It was Oscar Wilde that said something about each man kills the thing he loves – in that case he was talking about remorse, I think. But destroying something you’ve created is an important part of every art.
When I painted Winter Wedding, it represented an event that I can still recall. Two friends under a chupa, in our apartment on Rothschild Boulevard, in front of a wonderful view of the street, with many people present.
I painted all that. Everything I could see. And then I destroyed all but the man and the woman at the center.
It didn’t happen all at once – over many months, as I worked on it, things disappeared. The chupa, parts of the street view, then all of it. Bit by bit, as I worked, I found – and felt – what was superfluous, what was distracting. Finally, only the bride and groom remained.
Now, looking at it again, I know why.
All I needed to show was the light. Not the light on the bride, but the light that came from her. Her light, falling on his face, bringing him out of the shadows.

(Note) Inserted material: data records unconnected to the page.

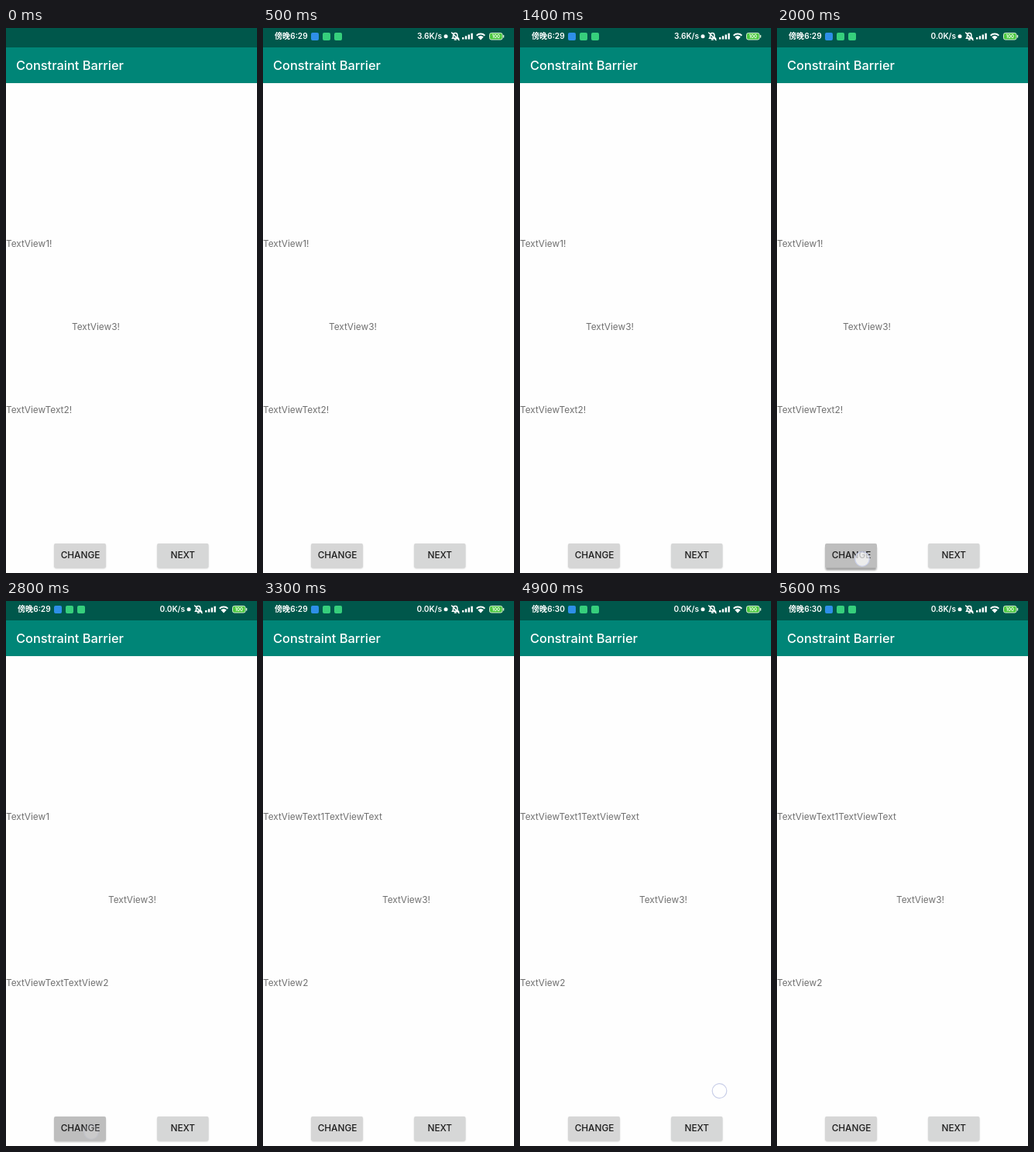
These frames come from a looping animation (324 px wide and 702 px high, 5.7 s). An HTML page:

```html
<!DOCTYPE html>
<html lang="en">
<head>
<meta charset="utf-8">
<title>Constraint Barrier</title>
<style>
  html, body { margin: 0; width: 100%; height: 100%; overflow: hidden; background: #fefefe; }
  svg { display: block; width: 324px; height: 702px; font-family: Inter, "Noto Sans CJK SC", "Noto Sans CJK", sans-serif; }
  .title { font-size: 16.4px; font-weight: 500; fill: #fff; }
  .label { font-size: 11.83px; fill: #707070; }
  .caption { font-size: 11.8px; font-weight: 500; fill: #1c1c1c; text-anchor: middle; }
  .status { font-size: 10.1px; font-weight: 600; fill: #fff; }
  .charge { font-size: 6px; font-weight: 600; fill: #fff; text-anchor: middle; }
  .line { fill: none; stroke: #fff; stroke-width: 1.5; stroke-linecap: round; }
</style>
</head>
<body>
<svg viewBox="0 0 324 702">
  <defs>
    <filter id="soft" x="-20%" y="-40%" width="140%" height="190%"><feGaussianBlur stdDeviation="1.2"/></filter>
  </defs>
  <rect width="324" height="702" fill="#fefefe"/>
  <rect width="324" height="25" fill="#00574b"/>
  <rect y="25" width="324" height="46" fill="#008577"/>
  <text class="title" x="13" y="54">Constraint Barrier</text>

  <g id="bar">
    <text id="clock" class="status" x="15" y="14.3"></text>
    <rect x="62" y="6" width="10" height="10" rx="2" fill="#2e8fe8"/>
    <rect x="77" y="6" width="10" height="10" rx="2" fill="#36cf7c"/>
    <rect x="92" y="6" width="10" height="10" rx="2" fill="#36cf7c"/>
    <text id="speed" class="status" x="231" y="14.3" text-anchor="end"></text>
    <circle cx="236" cy="10.7" r="2.5" fill="#fff"/>
    <path class="line" stroke-width="1.1" d="M244.5 13.2H252.2L250.9 11.6V9.2a2.7 2.7 0 0 0-5.4 0V11.6ZM247.3 15H249.3M243.6 6L253 15.4"/>
    <g id="signal" fill="#fff"></g>
    <path fill="#fff" d="M275 9a8.6 8.6 0 0 1 12 0l-1.3 1.5a6.6 6.6 0 0 0-9.4 0ZM277.3 11.6a5.3 5.3 0 0 1 7.4 0L281 15.4Z"/>
    <rect x="292.5" y="6.5" width="16.5" height="8.5" rx="2.2" fill="#48c83c" stroke="#d8f2d4"/>
    <rect x="309.8" y="9" width="1.4" height="3.5" rx=".6" fill="#d8f2d4"/>
    <text class="charge" x="300.8" y="13">100</text>
  </g>

  <text id="first" class="label" y="282"></text>
  <text id="third" class="label" y="389">TextView3!</text>
  <text id="second" class="label" y="496"></text>

  <rect id="shade" x="62.5" y="665" width="66" height="31" rx="2" filter="url(#soft)"/>
  <rect id="change" x="62" y="664" width="67" height="31.5" rx="2"/>
  <text class="caption" x="96" y="683.3">CHANGE</text>
  <rect x="195.5" y="665" width="65.5" height="31" rx="2" opacity=".22" filter="url(#soft)"/>
  <rect x="195" y="664" width="66.5" height="31.5" rx="2" fill="#d6d7d7"/>
  <text class="caption" x="228.3" y="683.3">NEXT</text>

  <circle id="touch" r="9.3" fill="#fff" fill-opacity=".7" stroke="#c9cfe8" stroke-width="1.2"/>
</svg>
<script>
const LOOP = 5700, STEP = 100, HOLD = 300;
const el = id => document.getElementById(id);
const clamp = v => Math.min(1, Math.max(0, v));
const put = (id, attrs) => {
  for (const key in attrs) el(id).setAttribute(key, attrs[key]);
};

const views = [
  ["TextView1!", "TextViewText2!"],
  ["TextView1", "TextViewTextTextView2"],
  ["TextViewText1TextViewText", "TextView2"]
];
const changeTaps = [1800, 2700];
const lastTap = 4700;

const isHeld = (t, down) => t >= down && t < down + HOLD;
const grow = (t, down) => isHeld(t, down) ? clamp((t - down) / 200) ** 2 : 0;
// The ripple fills quickly, then fades once the finger lifts.
const ripple = (t, down) => clamp((t - down) / 100) * clamp(1 - (t - down - HOLD + STEP) / 400);
const most = (fn, t) => Math.max(...changeTaps.map(down => fn(t, down)));

function draw(t) {
  const [first, second] = views[changeTaps.filter(down => t >= down + HOLD).length];
  el("first").textContent = first;
  el("second").textContent = second;
  const widths = ["first", "second"].map(id => el(id).getComputedTextLength());
  put("third", { x: Math.round(Math.max(...widths)) });

  put("bar", { visibility: t < STEP ? "hidden" : "visible" });
  el("clock").textContent = t < 4500 ? "傍晚6:29" : "傍晚6:30";
  el("speed").textContent = t < 1500 ? "3.6K/s" : t < 5500 ? "0.0K/s" : "0.8K/s";

  const lift = most(grow, t);
  const gray = 214 - 24 * most(ripple, t);
  put("change", { fill: `rgb(${gray},${gray},${gray})` });
  put("shade", { y: 665 + 2.5 * lift, opacity: .22 + .15 * lift });

  const [cx, cy] = t < lastTap ? [110, 684] : [257.5, 631];
  put("touch", { cx, cy, opacity: Math.max(lift, grow(t, lastTap)) });
}

for (let i = 0; i < 4; i++) {
  const height = 2.5 + 1.75 * i;
  el("signal").innerHTML += `<rect x="${257 + 3.8 * i}" y="${14.5 - height}" width="2.4" height="${height}"/>`;
}

const start = performance.now();
function tick() {
  const t = (performance.now() - start) % LOOP;
  draw(Math.floor(t / STEP) * STEP);
  requestAnimationFrame(tick);
}
tick();
</script>
</body>
</html>
```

That was the important part. Sometimes you have to destroy what you created, even if you love it.